═══ DATASET RECORDS ═══

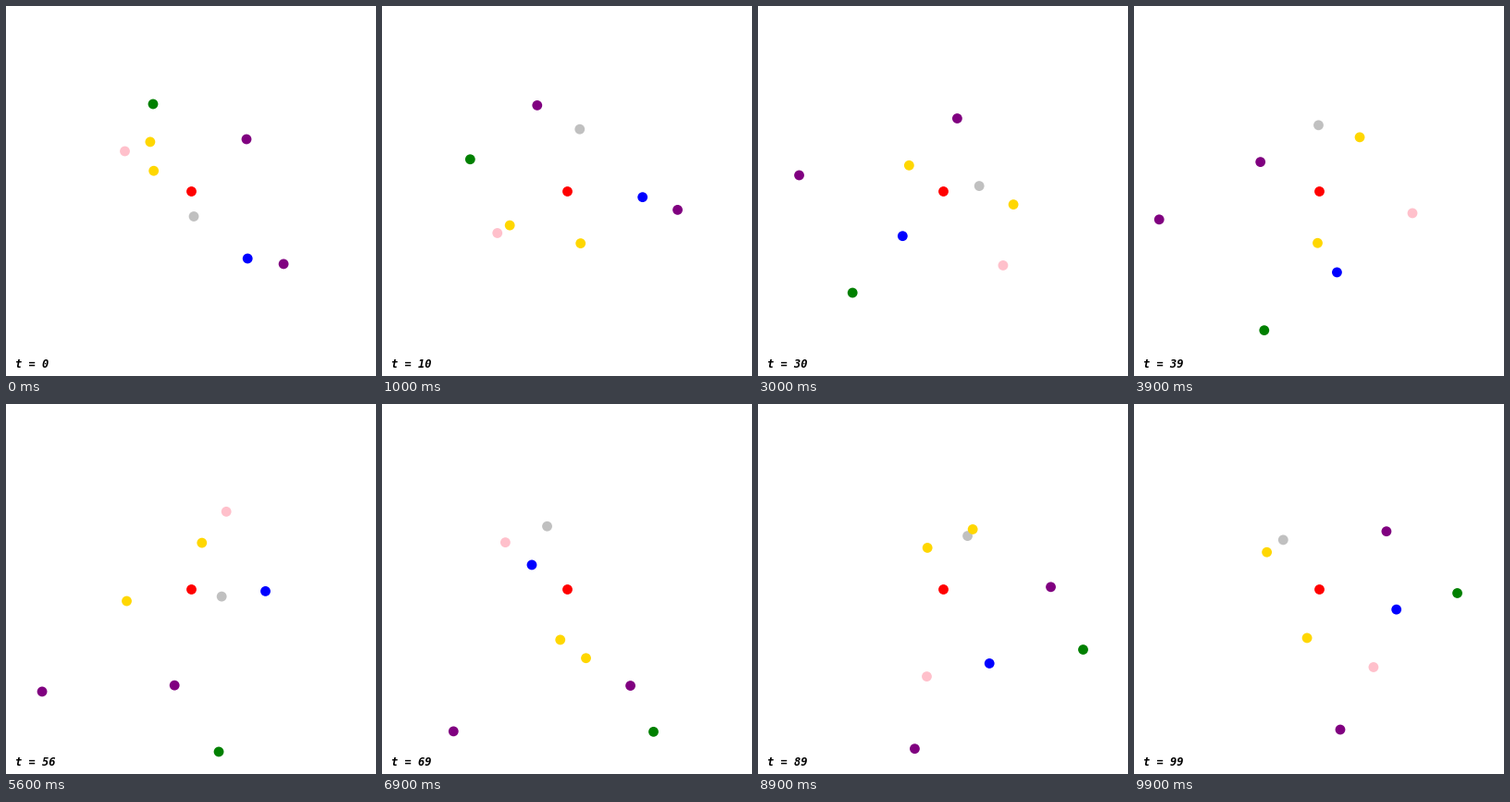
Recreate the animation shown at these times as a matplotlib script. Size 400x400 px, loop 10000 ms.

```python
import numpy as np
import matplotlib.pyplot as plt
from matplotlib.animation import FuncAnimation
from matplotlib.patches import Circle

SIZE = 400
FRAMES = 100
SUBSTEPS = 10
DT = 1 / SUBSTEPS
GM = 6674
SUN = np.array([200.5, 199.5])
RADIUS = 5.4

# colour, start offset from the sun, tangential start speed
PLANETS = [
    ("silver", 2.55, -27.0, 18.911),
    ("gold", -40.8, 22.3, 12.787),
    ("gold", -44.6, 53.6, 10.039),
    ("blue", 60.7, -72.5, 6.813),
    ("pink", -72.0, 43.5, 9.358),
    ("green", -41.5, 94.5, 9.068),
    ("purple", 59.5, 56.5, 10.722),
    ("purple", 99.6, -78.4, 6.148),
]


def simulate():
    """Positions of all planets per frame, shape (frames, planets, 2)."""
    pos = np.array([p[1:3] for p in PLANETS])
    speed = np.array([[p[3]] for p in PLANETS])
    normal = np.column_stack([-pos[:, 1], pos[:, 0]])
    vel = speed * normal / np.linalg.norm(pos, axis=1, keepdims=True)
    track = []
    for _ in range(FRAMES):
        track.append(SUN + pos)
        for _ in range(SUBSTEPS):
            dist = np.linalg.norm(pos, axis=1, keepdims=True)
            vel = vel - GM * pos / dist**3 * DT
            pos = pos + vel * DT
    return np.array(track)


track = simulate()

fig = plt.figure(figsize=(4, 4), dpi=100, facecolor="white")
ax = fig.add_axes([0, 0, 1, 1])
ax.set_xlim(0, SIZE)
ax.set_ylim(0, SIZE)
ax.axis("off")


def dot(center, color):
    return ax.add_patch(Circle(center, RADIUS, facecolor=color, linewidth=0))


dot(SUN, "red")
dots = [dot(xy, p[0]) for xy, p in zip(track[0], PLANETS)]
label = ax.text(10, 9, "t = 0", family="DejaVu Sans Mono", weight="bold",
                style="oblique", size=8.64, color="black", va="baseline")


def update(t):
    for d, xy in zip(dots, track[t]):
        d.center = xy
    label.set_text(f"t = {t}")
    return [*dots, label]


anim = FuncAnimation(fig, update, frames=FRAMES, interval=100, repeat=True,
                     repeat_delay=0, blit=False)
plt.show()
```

═══

WORK REQUEST:
Copy out all of the data word for word. Do not carry over any picture.

RESPONSE:
Recreate the animation shown at these times as a matplotlib script. Size 400x400 px, loop 10000 ms.

```python
import numpy as np
import matplotlib.pyplot as plt
from matplotlib.animation import FuncAnimation
from matplotlib.patches import Circle

SIZE = 400
FRAMES = 100
SUBSTEPS = 10
DT = 1 / SUBSTEPS
GM = 6674
SUN = np.array([200.5, 199.5])
RADIUS = 5.4

# colour, start offset from the sun, tangential start speed
PLANETS = [
    ("silver", 2.55, -27.0, 18.911),
    ("gold", -40.8, 22.3, 12.787),
    ("gold", -44.6, 53.6, 10.039),
    ("blue", 60.7, -72.5, 6.813),
    ("pink", -72.0, 43.5, 9.358),
    ("green", -41.5, 94.5, 9.068),
    ("purple", 59.5, 56.5, 10.722),
    ("purple", 99.6, -78.4, 6.148),
]


def simulate():
    """Positions of all planets per frame, shape (frames, planets, 2)."""
    pos = np.array([p[1:3] for p in PLANETS])
    speed = np.array([[p[3]] for p in PLANETS])
    normal = np.column_stack([-pos[:, 1], pos[:, 0]])
    vel = speed * normal / np.linalg.norm(pos, axis=1, keepdims=True)
    track = []
    for _ in range(FRAMES):
        track.append(SUN + pos)
        for _ in range(SUBSTEPS):
            dist = np.linalg.norm(pos, axis=1, keepdims=True)
            vel = vel - GM * pos / dist**3 * DT
            pos = pos + vel * DT
    return np.array(track)


track = simulate()

fig = plt.figure(figsize=(4, 4), dpi=100, facecolor="white")
ax = fig.add_axes([0, 0, 1, 1])
ax.set_xlim(0, SIZE)
ax.set_ylim(0, SIZE)
ax.axis("off")


def dot(center, color):
    return ax.add_patch(Circle(center, RADIUS, facecolor=color, linewidth=0))


dot(SUN, "red")
dots = [dot(xy, p[0]) for xy, p in zip(track[0], PLANETS)]
label = ax.text(10, 9, "t = 0", family="DejaVu Sans Mono", weight="bold",
                style="oblique", size=8.64, color="black", va="baseline")


def update(t):
    for d, xy in zip(dots, track[t]):
        d.center = xy
    label.set_text(f"t = {t}")
    return [*dots, label]


anim = FuncAnimation(fig, update, frames=FRAMES, interval=100, repeat=True,
                     repeat_delay=0, blit=False)
plt.show()
```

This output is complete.